══ Information provided ══

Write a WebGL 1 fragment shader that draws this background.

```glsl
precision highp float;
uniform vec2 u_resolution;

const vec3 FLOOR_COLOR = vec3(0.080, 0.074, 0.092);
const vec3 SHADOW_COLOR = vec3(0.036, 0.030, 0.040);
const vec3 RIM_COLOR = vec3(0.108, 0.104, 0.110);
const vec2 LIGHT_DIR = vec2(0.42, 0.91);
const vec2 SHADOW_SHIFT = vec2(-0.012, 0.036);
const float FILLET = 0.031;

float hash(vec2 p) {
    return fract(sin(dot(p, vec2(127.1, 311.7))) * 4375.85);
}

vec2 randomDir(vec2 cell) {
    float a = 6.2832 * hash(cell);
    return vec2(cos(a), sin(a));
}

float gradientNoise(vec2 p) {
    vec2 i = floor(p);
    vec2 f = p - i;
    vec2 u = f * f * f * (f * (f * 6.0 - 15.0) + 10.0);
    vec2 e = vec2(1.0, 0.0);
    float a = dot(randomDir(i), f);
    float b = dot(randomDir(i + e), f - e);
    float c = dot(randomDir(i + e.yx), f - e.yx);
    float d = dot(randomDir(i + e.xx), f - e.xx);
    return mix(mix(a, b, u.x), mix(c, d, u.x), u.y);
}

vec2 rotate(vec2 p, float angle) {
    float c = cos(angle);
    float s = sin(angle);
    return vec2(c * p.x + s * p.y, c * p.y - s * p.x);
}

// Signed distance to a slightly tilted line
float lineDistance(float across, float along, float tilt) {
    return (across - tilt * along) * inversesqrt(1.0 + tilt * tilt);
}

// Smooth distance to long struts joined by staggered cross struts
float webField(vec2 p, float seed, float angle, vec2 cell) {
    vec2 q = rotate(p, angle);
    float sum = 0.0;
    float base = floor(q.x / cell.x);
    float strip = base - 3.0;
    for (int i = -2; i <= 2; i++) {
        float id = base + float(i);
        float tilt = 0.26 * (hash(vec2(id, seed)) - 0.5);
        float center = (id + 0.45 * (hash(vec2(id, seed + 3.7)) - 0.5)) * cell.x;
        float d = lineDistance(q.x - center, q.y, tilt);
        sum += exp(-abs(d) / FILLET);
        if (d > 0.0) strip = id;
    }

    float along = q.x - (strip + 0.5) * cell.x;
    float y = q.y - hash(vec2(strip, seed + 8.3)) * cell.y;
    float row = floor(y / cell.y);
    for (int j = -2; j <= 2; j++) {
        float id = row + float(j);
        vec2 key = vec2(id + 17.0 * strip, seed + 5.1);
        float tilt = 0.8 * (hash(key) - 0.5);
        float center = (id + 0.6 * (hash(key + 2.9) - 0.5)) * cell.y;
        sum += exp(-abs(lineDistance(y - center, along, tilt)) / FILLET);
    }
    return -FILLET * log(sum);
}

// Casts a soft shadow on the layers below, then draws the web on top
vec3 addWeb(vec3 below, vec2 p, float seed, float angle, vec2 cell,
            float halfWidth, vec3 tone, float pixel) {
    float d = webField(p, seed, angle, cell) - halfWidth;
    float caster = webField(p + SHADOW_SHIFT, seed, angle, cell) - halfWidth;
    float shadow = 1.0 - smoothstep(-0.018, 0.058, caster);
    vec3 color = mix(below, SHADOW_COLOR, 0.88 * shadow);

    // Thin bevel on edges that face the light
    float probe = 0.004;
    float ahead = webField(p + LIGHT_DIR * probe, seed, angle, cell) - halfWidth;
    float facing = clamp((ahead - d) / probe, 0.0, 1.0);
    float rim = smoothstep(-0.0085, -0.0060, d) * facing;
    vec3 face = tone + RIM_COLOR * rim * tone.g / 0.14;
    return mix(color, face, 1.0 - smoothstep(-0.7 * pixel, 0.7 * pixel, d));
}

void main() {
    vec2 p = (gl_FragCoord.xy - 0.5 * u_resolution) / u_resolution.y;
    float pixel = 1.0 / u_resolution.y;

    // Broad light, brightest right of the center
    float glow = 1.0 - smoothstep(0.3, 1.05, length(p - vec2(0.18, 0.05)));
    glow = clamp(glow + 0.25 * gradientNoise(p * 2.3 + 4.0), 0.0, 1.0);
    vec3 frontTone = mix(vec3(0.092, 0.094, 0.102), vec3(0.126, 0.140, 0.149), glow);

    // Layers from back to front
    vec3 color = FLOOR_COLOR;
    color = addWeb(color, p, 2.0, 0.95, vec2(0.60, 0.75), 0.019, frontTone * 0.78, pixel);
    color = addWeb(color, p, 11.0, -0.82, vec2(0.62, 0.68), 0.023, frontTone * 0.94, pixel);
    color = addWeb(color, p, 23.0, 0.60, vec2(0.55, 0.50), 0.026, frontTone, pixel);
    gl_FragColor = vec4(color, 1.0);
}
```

═══

## Work request
The string "rotate" shows up in some lines of the listing. Copy each such line.

## Reply
vec2 rotate(vec2 p, float angle) {
    vec2 q = rotate(p, angle);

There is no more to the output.